Managing Job Anxiety
Recently, I was at a professional development event learning about the finer points of corporate training. During networking time, I talked with a woman who had been previously laid off, then called back to work for the same company (which is rare for my chosen field). What was her biggest concern? In short, she was trying to figure out how to be happy in her new/old position and not constantly worry about the possibility of getting laid off again.
To Worry, or Not to Worry?
Here in the land of having been laid off from various and sundry positions 6 times over the course of my career, I know from being worried about job loss. Granted, the first time I was laid off, an involuntary job loss was outside of my realm of possibility since it had never personally happened to me. After that, though, once I knew it was a thing, there are many times I’ve worried about being laid off. Maybe it was concerns about market performance, or new management, or rumors about reorganization, or any number of other things that caused my anxiety to kick in.
On the flip side, the times I have been laid off, I have just plain not seen it coming. I’ve been busy dealing with my personal life otherwise falling apart, or too busy working on a must-succeed project, or coming back from vacation to realize that apparently, I was not long for those companies. While I do worry from time to time, instead, I now focus on how to proactively position myself for longer-term career success instead.
An Alternative to Worry
Way back when, I had two operating modes when it came to work: “I’m happy with my job” mode and “I need to find a new job” mode. “I’m happy with my job” mode included excelling at my day-job with a side order of inactivity. “I need to find a new job right this minute” mode is when I started to network, look for career opportunities, dust off my resume, highlight my skills, etc. Now I realize that I needed to change from those two to an all new “working professional” mode—which is a both/and way of being. As a working professional, I still excel in my current role, but I also remember to keep my skill set up to date, continue to make ongoing professional connections, and have a career plan B (and up through about J, honestly) just in case I need it. Regardless of my employment status, this mindset serves me well and helps me live my life without focusing on fear.
Learning and Growing
Once upon a time, I planned to be a high school English teacher. While I didn’t end up teaching in a school setting, I use that skill set to help adults who work for businesses learn the knowledge, skills, and abilities that enable them to excel professionally and personally. I’m a lifelong learner, and I literally learn for a living—and help others do the same. I’m always learning new technology, reading up adult education theory, and gaining insights from those around me. In addition to having a formal background in education, I also attend regular professional development meetings, and I constantly read in and outside of my field. I make sure I can speak intelligently about trends in business, education, and beyond. Staying current and continuing to learn and grow keeps me doing well in my current position and future ready. In an ever-changing world, continued professional growth is the best way to manage whatever happens next.

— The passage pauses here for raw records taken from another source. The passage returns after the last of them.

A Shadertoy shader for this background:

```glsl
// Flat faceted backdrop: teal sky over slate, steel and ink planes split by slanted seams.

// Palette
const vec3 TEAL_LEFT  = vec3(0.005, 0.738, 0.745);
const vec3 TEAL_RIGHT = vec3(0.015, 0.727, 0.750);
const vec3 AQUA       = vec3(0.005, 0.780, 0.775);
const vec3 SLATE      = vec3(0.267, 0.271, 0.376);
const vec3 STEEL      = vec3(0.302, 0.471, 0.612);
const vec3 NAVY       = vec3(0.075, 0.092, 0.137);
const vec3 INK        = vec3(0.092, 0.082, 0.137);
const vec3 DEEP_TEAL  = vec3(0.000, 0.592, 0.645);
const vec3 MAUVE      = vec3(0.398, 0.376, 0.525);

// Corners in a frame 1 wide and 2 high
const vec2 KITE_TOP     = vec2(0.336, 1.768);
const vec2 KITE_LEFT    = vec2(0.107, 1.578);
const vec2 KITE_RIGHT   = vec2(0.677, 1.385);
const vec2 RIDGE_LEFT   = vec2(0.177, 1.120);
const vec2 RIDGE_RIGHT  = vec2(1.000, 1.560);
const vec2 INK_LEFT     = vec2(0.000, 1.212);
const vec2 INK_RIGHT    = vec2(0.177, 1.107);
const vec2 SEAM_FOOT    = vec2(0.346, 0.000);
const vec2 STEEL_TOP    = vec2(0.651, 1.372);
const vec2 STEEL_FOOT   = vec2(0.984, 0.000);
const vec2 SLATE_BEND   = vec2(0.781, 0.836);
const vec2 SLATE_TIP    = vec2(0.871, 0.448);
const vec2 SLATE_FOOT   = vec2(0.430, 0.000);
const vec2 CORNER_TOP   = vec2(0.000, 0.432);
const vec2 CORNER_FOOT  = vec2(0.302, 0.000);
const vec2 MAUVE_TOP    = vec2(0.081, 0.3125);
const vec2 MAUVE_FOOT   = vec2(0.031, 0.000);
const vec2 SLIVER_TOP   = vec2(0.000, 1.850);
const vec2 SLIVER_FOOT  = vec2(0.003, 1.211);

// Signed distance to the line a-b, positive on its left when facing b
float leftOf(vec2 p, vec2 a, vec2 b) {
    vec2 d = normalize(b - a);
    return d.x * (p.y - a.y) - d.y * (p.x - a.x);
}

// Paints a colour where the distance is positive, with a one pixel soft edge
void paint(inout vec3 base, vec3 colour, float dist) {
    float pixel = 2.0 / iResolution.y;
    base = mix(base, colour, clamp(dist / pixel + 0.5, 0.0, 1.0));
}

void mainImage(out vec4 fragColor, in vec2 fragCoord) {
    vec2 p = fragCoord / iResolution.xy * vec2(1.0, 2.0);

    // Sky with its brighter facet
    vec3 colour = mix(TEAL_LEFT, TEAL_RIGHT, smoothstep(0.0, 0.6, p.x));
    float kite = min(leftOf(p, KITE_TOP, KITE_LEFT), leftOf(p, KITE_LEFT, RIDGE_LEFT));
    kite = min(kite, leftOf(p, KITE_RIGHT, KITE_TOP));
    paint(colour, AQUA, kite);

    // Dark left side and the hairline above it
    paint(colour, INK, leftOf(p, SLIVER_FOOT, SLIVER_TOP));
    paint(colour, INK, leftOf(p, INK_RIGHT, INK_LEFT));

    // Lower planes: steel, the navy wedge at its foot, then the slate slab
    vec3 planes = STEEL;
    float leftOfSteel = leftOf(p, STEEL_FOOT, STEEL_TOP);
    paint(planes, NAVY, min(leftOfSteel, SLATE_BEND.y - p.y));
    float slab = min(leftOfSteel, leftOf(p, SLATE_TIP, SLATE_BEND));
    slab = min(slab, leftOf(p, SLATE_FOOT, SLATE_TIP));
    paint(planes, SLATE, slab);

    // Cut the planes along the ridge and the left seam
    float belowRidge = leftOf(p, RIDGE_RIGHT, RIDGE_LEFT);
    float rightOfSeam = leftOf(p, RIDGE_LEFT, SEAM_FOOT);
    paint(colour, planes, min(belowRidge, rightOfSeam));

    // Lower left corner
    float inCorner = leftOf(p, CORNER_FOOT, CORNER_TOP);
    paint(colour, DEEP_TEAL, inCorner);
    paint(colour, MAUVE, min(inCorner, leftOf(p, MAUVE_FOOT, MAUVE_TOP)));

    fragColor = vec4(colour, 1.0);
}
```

Building (and Tending) My Professional Network
People talk a lot about “networking.” Too often, I think networking is depicted as a superficial act that involves shaking a lot of hands at a nametag laden event where people dread the next day’s “would you like to buy something from me” calls. For me, as an introvert, I approach networking differently. My goal is to build mutually beneficial relationships with people. These relationships are an opportunity to share information, help one another out, and feel more connected.
I keep track of my network using LinkedIn. In the beforetimes (aka pre-pandemic), I would typically meet people in person first, then connect with them via LinkedIn. Now, after I interact with someone via webinar (at a professional development meeting or after we work together for the firs time), I add them to my LinkedIn network. I've also taken a more proactive stance on online networking out of sheer necessity. Regardless of how that connection comes into my life, from there, I’m happy to help a friend of theirs look for a new job, or talk with one of my connections about how they might want design their technical certification program, or answer a question about a job applicant who is a former coworker of mine. I expect to help people in my professional network out, and know that they will be willing to do the same.
Regardless of the role that I’m in, and even if it seems to be going well, I always have a backup plan, and a backup-backup plan, and then a couple more backup plans after those. After many layoffs, and the unique challenges of each, I have a broad sense of the types of situations (like figuring out the health care exchange and determining when it made sense to do short-term contract work) I may need to mitigate. This means being ready to manage possible adversity or taking advantage of opportunities as they become available.
In addition to being proactive with my network, some of the things I’ve thought through have made me better equipped for issues as they arise. Here are a few of the things I’ve contemplated:
What Do You Think?
How do you manage career anxiety? Include your thoughts in the comments.
Brenda is an adaptable learning & development leader, innovative instructional designer, and job search coach.